The model is based on OptiCE, which is an open-source modeling and optimization package for clean energy technologies. The package contains algorithms for calculating the solar position, decomposing solar radiation, analyzing shadings, calculating evapotranspiration, modeling crop growth, and optimizing the system design considering techno-economic aspects. The optimal system design is attained, the researchers claim, through a bio-inspired optimization algorithm that performs hourly dynamic simulations of the entire water-food-energy interrelationships in agrivoltaic systems.
One of the key parameters that the model seeks to determine is the optimal distance between the solar module rows depending on the kind of crop. For example, the research group found that 9 m could be an ideal distance when oats are cultivated and 8.5 m is the most suitable distance for potatoes at the selected location in Sweden, which means crop planting should be thoroughly planned through multi-year and multi-crop simulations when crop rotation must be implemented.
A further simulation has been performed for pasture grass, the kind of crop grown underneath the first agrivoltaic system in Sweden, and the optimal distance was 9 m. “We are waiting for the results generated by the demonstration site to validate and calibrate the model,” Campana explained.
The row distance, according to the researchers’ findings, has an impact on PAR distribution and — at the latitude of the investigated location and as a consequence — crop yield may be more than halved when the row distance is reduced from 20 to 5 m. The potential PV production can be reduced by about 20% when the row distance is similarly reduced from 20 to 5 m.
The optimal distance is a result of a techno-economic mathematical problem to find the trade-off for maximizing the land equivalent ratio, which means maximizing crop yield and electricity production per area. Nevertheless, the optimal distance also depends on the width of the tractors and types of machinery that are typically used by the farmers, which means the row distance has to match the width of the agricultural equipment and practices. Distances close to or higher than 20 m produce a negligible effect on the crop yield. This, however, has three disadvantages, according to the research group. The first is that the land equivalent ratio is lower and the second is related to the infrastructural costs of the PV system that become higher. “And last but not least, we want to make agriculture more resilient to temperature stresses and drought by exploiting the shadings on the crops and this effect does not occur at high row distances,” Stridh specified.
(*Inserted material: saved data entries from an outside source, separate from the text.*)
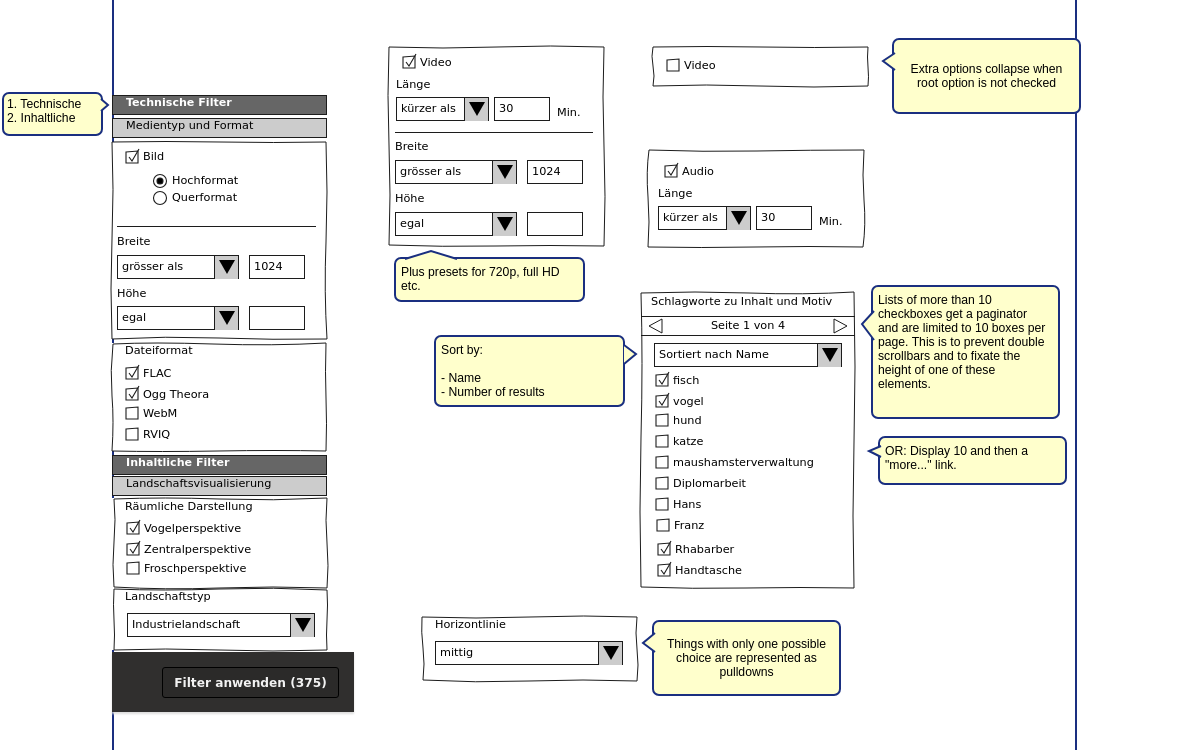
<!DOCTYPE html>
<html lang="de">
<head>
<meta charset="utf-8">
<title>Filter wireframe</title>
<style>
:root{--ink:#1c1c1c;--guide:#1a2f80;--note:#ffffcc;--bar:#666;--subbar:#ccc;--footer:#302f2e;--paper:#fff}
*{box-sizing:border-box;margin:0;padding:0}
body{width:1200px;height:750px;overflow:hidden;background:var(--paper)}
.board{position:relative;width:1200px;height:750px;overflow:hidden;color:#000;font:11.25px/14px "DejaVu Sans",sans-serif;white-space:nowrap}
svg{display:block;flex:none;overflow:visible}
.symbols{position:absolute;width:0;height:0}
.guide{position:absolute;top:0;width:2px;height:750px;background:var(--guide)}
.guide.left{left:112px}.guide.right{left:1075px}
.sketch{position:absolute;left:0;top:0;fill:none;stroke:var(--ink);stroke-width:1}

.sidebar,.panel.free{position:absolute}
.sidebar{left:112px;top:95px;width:242px;display:flex;flex-direction:column}
.panel{width:215px;background:var(--paper)}
.bar,.subbar{width:215px;height:20px;padding:0 13px;border:1px solid var(--ink)}
.bar{background:var(--bar);color:#fff;font-weight:bold;font-size:11.1px}
.subbar{background:var(--subbar)}
.row{display:flex;align-items:center;height:var(--h)}
.indent{padding-left:13px}
.list{list-style:none}
.option{display:flex;align-items:center;height:21px}
.option.tight{margin-top:-2px}
.option.loose{margin-top:3px}
.box{width:18px;height:17px;fill:none;stroke:var(--ink);stroke-width:1.1}
.radio{width:19px;height:16px;fill:none;stroke:var(--ink);stroke-width:1.1}
.rule{flex:1;border-top:1px solid var(--ink)}
.pick{display:flex;align-items:center;width:var(--w);height:24px;padding-left:4px;border:1px solid var(--ink);background:var(--paper)}
.pick svg{margin-left:auto;width:24px;height:23px;background:var(--subbar);border-left:1px solid var(--ink)}
.value{width:56px;height:24px;margin-left:var(--gap);padding:4px;border:1px solid var(--ink)}
.unit{margin-left:7px;padding-top:7px}
.wide{--w:122px;--gap:10px;padding-left:5px}
.full{--w:188px}
.short{--w:93px;--gap:5px}
.apply{display:flex;justify-content:flex-end;align-items:center;width:242px;height:60px;margin-top:2px;padding-right:15px;background:var(--footer);box-shadow:0 2px 2px #ddd}
.apply a{width:177px;height:31px;border:1px solid #000;border-radius:3px;background:#2b2a29;color:#f2f2f2;font:bold 12.2px/30px "DejaVu Sans",sans-serif;text-align:center;text-decoration:none}

.video{left:389px;top:47px;height:199px}
.video .wide{padding-left:6px}
.collapsed{left:653px;top:47px;height:40px;padding:8px 0 0 13px}
.audio{left:649px;top:150px;height:97px;padding:7px 0 0 9px}
.keywords{left:641px;top:293px;width:214px;height:295px}
.pager{justify-content:space-between;padding:0 8px;border:solid var(--ink);border-width:1px 0}
.pager svg{fill:none;stroke:var(--ink)}
.horizon{left:422px;top:617px;height:64px}

.note{position:absolute;display:flex;flex-direction:column;padding:6px 5px;border:2px solid var(--guide);border-radius:7px;background:var(--note);font:12.2px/14px "Liberation Sans",Arial,sans-serif}
.note.centred{justify-content:center;text-align:center;padding:1px 5px}
.tip{position:absolute;fill:var(--note);stroke:var(--guide);stroke-width:2}
.order{left:2px;top:92px;width:101px;height:44px;padding:3px}
.collapse{left:892px;top:38px;width:189px;height:76px}
.presets{left:394px;top:257px;width:191px;height:45px}
.sorting{left:434px;top:335px;width:191px;height:72px}
.paging{left:871px;top:285px;width:189px;height:134px}
.more{left:878px;top:436px;width:189px;height:49px}
.pulldowns{left:652px;top:620px;width:189px;height:76px}
</style>
</head>
<body>
<svg class="symbols" aria-hidden="true">
<defs>
<g id="empty"><path d="M1 3l12-1 0 12-12 0z"/></g>
<g id="checked"><use href="#empty"/><path d="M4 8l3 4 7-12"/></g>
<path id="down" d="M4 4h16l-8 14z"/>
</defs>
</svg>
<main class="board">
<div class="guide left"></div>
<div class="guide right"></div>

<aside class="sidebar">
  <h2 class="bar">Technische Filter</h2>
  <h3 class="subbar" style="margin-top:3px;font-weight:normal;font-size:inherit">Medientyp und Format</h3>
  <section class="panel" style="margin:4px 0;height:197px">
    <div class="row indent" style="--h:30px"><svg class="box"><use href="#checked"/></svg>Bild</div>
    <div class="row" style="--h:18px;padding-left:41px"><svg class="radio"><circle cx="7" cy="8" r="6.5"/><circle cx="7" cy="8" r="3" fill="#000"/></svg>Hochformat</div>
    <div class="row" style="--h:16px;padding-left:41px"><svg class="radio"><circle cx="7" cy="8" r="6.5"/></svg>Querformat</div>
    <div class="row" style="--h:27px;padding:14px 11px 0 5px"><span class="rule"></span></div>
    <div class="row wide" style="--h:18px">Breite</div>
    <div class="row wide" style="--h:32px"><span class="pick">grösser als<svg><use href="#down"/></svg></span><span class="value">1024</span></div>
    <div class="row wide" style="--h:22px">Höhe</div>
    <div class="row wide" style="--h:26px"><span class="pick">egal<svg><use href="#down"/></svg></span><span class="value"></span></div>
  </section>
  <section class="panel indent" style="height:108px">
    <div class="row" style="--h:16px">Dateiformat</div>
    <ul class="list" style="padding-top:4px">
      <li class="option"><svg class="box"><use href="#checked"/></svg>FLAC</li>
      <li class="option"><svg class="box"><use href="#checked"/></svg>Ogg Theora</li>
      <li class="option tight"><svg class="box"><use href="#empty"/></svg>WebM</li>
      <li class="option"><svg class="box"><use href="#empty"/></svg>RVIQ</li>
    </ul>
  </section>
  <h2 class="bar" style="margin-top:4px">Inhaltliche Filter</h2>
  <h3 class="subbar" style="margin-top:1px;font-weight:normal;font-size:inherit">Landschaftsvisualisierung</h3>
  <section class="panel indent" style="margin-top:2px;height:91px">
    <div class="row" style="--h:17px">Räumliche Darstellung</div>
    <ul class="list" style="padding:3px 0 0 1px">
      <li class="option"><svg class="box"><use href="#checked"/></svg>Vogelperspektive</li>
      <li class="option"><svg class="box"><use href="#checked"/></svg>Zentralperspektive</li>
      <li class="option tight"><svg class="box"><use href="#empty"/></svg>Froschperspektive</li>
    </ul>
  </section>
  <section class="panel indent" style="height:61px">
    <div class="row" style="--h:15px">Landschaftstyp</div>
    <div class="row full" style="--h:42px;padding-left:2px"><span class="pick">Industrielandschaft<svg><use href="#down"/></svg></span></div>
  </section>
  <div class="apply"><a href="#">Filter anwenden (375)</a></div>
</aside>

<section class="panel free video">
  <div class="row" style="--h:31px;padding-left:13px"><svg class="box"><use href="#checked"/></svg>Video</div>
  <div class="row" style="--h:13px;padding-left:7px">Länge</div>
  <div class="row short" style="--h:36px;padding-left:7px"><span class="pick">kürzer als<svg><use href="#down"/></svg></span><span class="value">30</span><span class="unit">Min.</span></div>
  <div class="row" style="--h:10px;padding:0 11px 0 6px"><span class="rule"></span></div>
  <div class="row wide" style="--h:20px">Breite</div>
  <div class="row wide" style="--h:30px"><span class="pick">grösser als<svg><use href="#down"/></svg></span><span class="value">1024</span></div>
  <div class="row wide" style="--h:24px">Höhe</div>
  <div class="row wide" style="--h:26px"><span class="pick">egal<svg><use href="#down"/></svg></span><span class="value"></span></div>
</section>

<section class="panel free collapsed">
  <div class="option"><svg class="box"><use href="#empty"/></svg>Video</div>
</section>

<section class="panel free audio">
  <div class="row" style="--h:29px;padding-left:6px"><svg class="box"><use href="#checked"/></svg>Audio</div>
  <div class="row" style="--h:15px">Länge</div>
  <div class="row short" style="--h:34px"><span class="pick">kürzer als<svg><use href="#down"/></svg></span><span class="value">30</span><span class="unit">Min.</span></div>
</section>

<section class="panel free keywords">
  <div class="row" style="--h:23px;padding:0 0 6px 10px">Schlagworte zu Inhalt und Motiv</div>
  <div class="row pager" style="--h:20px"><svg width="14" height="16"><path d="M13 1v14l-13-7z"/></svg>Seite 1 von 4<svg width="14" height="16"><path d="M1 1v14l13-7z"/></svg></div>
  <div class="row full" style="--h:38px;padding-left:13px"><span class="pick">Sortiert nach Name<svg><use href="#down"/></svg></span></div>
  <ul class="list" style="margin-top:-4px;padding-left:14px">
    <li class="option"><svg class="box"><use href="#checked"/></svg>fisch</li>
    <li class="option"><svg class="box"><use href="#checked"/></svg>vogel</li>
    <li class="option tight"><svg class="box"><use href="#empty"/></svg>hund</li>
    <li class="option"><svg class="box"><use href="#empty"/></svg>katze</li>
    <li class="option"><svg class="box"><use href="#empty"/></svg>maushamsterverwaltung</li>
    <li class="option"><svg class="box"><use href="#empty"/></svg>Diplomarbeit</li>
    <li class="option"><svg class="box"><use href="#empty"/></svg>Hans</li>
    <li class="option" style="padding-left:1px"><svg class="box"><use href="#empty"/></svg>Franz</li>
    <li class="option loose" style="padding-left:2px"><svg class="box"><use href="#checked"/></svg>Rhabarber</li>
    <li class="option" style="padding-left:2px"><svg class="box"><use href="#checked"/></svg>Handtasche</li>
  </ul>
</section>

<section class="panel free horizon indent">
  <div class="row" style="--h:15px">Horizontlinie</div>
  <div class="row full" style="--h:42px"><span class="pick">mittig<svg><use href="#down"/></svg></span></div>
</section>

<svg class="sketch" width="1200" height="750" aria-hidden="true">
  <path d="M112 142q54-1 108 0t106 0q2 50 0 100t1 97q-54 1-108-1t-107 1q-2-50 0-100t0-97z"/>
  <path d="M113 344q40-2 100 0t113-1q-1 30 0 55t0 53q-50-1-108 0t-106 0q2-30 0-55t1-52z"/>
  <path d="M114 499q50-2 105 0t108-1q-2 22 0 45t0 45q-54-2-108 0t-105-1q-2-22 0-45t0-43z"/>
  <path d="M114 589q50 2 105 0t108 1q1 15 0 30t0 30q-54 2-108 0t-105 0q1-15 0-30t0-31z"/>
  <path d="M389 47q54 2 108 0t107 0q-2 50 0 100t0 99q-54-1-108 0t-107-1q2-50 0-100t0-98z"/>
  <path d="M653 47q54-1 108 0t107 0q-1 10 0 20t0 19q-54 2-108 0t-107 0q2-10 0-20t0-19z"/>
  <path d="M649 150q54 2 108 1t107-1q-2 25 0 50t-1 47q-54-1-108 0t-107 0q2-25 0-50t1-47z"/>
  <path d="M641 293q54-2 108 0t105-1q2 75 0 150t0 146q-54-1-108 0t-105-1q-2-75 0-150t0-144z"/>
  <path d="M422 617q54 2 108 0t107 0q-2 16 0 32t0 32q-54-2-108 0t-106-1q2-16 0-32t-1-31z"/>
</svg>

<div class="note order">
  <p>1. Technische<br>2. Inhaltliche</p>
  <svg class="tip" style="left:97px;top:4px" width="8" height="14"><path d="M0 1l7 6-7 6"/></svg>
</div>
<div class="note collapse centred">
  <p>Extra options collapse when<br>root option is not checked</p>
  <svg class="tip" style="left:-12px;top:13px" width="14" height="18"><path d="M13 0l-12 8 12 9"/></svg>
</div>
<div class="note presets">
  <p>Plus presets for 720p, full HD<br>etc.</p>
  <svg class="tip" style="left:9px;top:-9px" width="52" height="10"><path d="M0 9l26-8 26 8"/></svg>
</div>
<div class="note sorting">
  <p>Sort by:<br><br>- Name<br>- Number of results</p>
  <svg class="tip" style="left:187px;top:8px" width="14" height="20"><path d="M1 0l12 9-12 10"/></svg>
</div>
<div class="note paging">
  <p>Lists of more than 10<br>checkboxes get a paginator<br>and are limited to 10 boxes per<br>page. This is to prevent double<br>scrollbars and to fixate the<br>height of one of these<br>elements.</p>
  <svg class="tip" style="left:-12px;top:24px" width="14" height="30"><path d="M13 0l-12 13 12 16"/></svg>
</div>
<div class="note more">
  <p>OR: Display 10 and then a<br>"more..." link.</p>
  <svg class="tip" style="left:-12px;top:8px" width="14" height="12"><path d="M13 0l-12 5 12 6"/></svg>
</div>
<div class="note pulldowns centred">
  <p>Things with only one possible<br>choice are represented as<br>pulldowns</p>
  <svg class="tip" style="left:-12px;top:11px" width="14" height="20"><path d="M13 0l-12 10 12 9"/></svg>
</div>
</main>
</body>
</html>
The model is being tested on a simulated 22.8 kW vertical installation located in Sweden and relying on 380 W n-type bifacial modules provided by Chinese manufacturer Jolywood with a bifaciality of around 80%. Bifaciality is commonly defined as the ratio of the output measured from the rear side of a module over the output measured from its front side.
With their calculations, the scientists also concluded that orienting the azimuth angle towards east and west, rather than south, may help minimize power fluctuations. “This avoids having a high peak of power production at noon by instead having lower peaks in the morning and in the afternoon,” Campana affirmed. “It also reduces the peak power injected into the grid and matches better the electricity consumption of the farm, thus leading to a higher PV self-consumption.”
The research project is being financed by Swedish energy agency Energimyndigheten, with the Swedish University of Agricultural Sciences, Solkompaniet AB, and Kärrbo Prästgård AB as project partners. The Swedish Meteorological and Hydrological Institute, Uppsala University, Universitá Cattolica del Sacro Cuore in Italy, and the US’ NASA ARC are participating as scientific collaborators.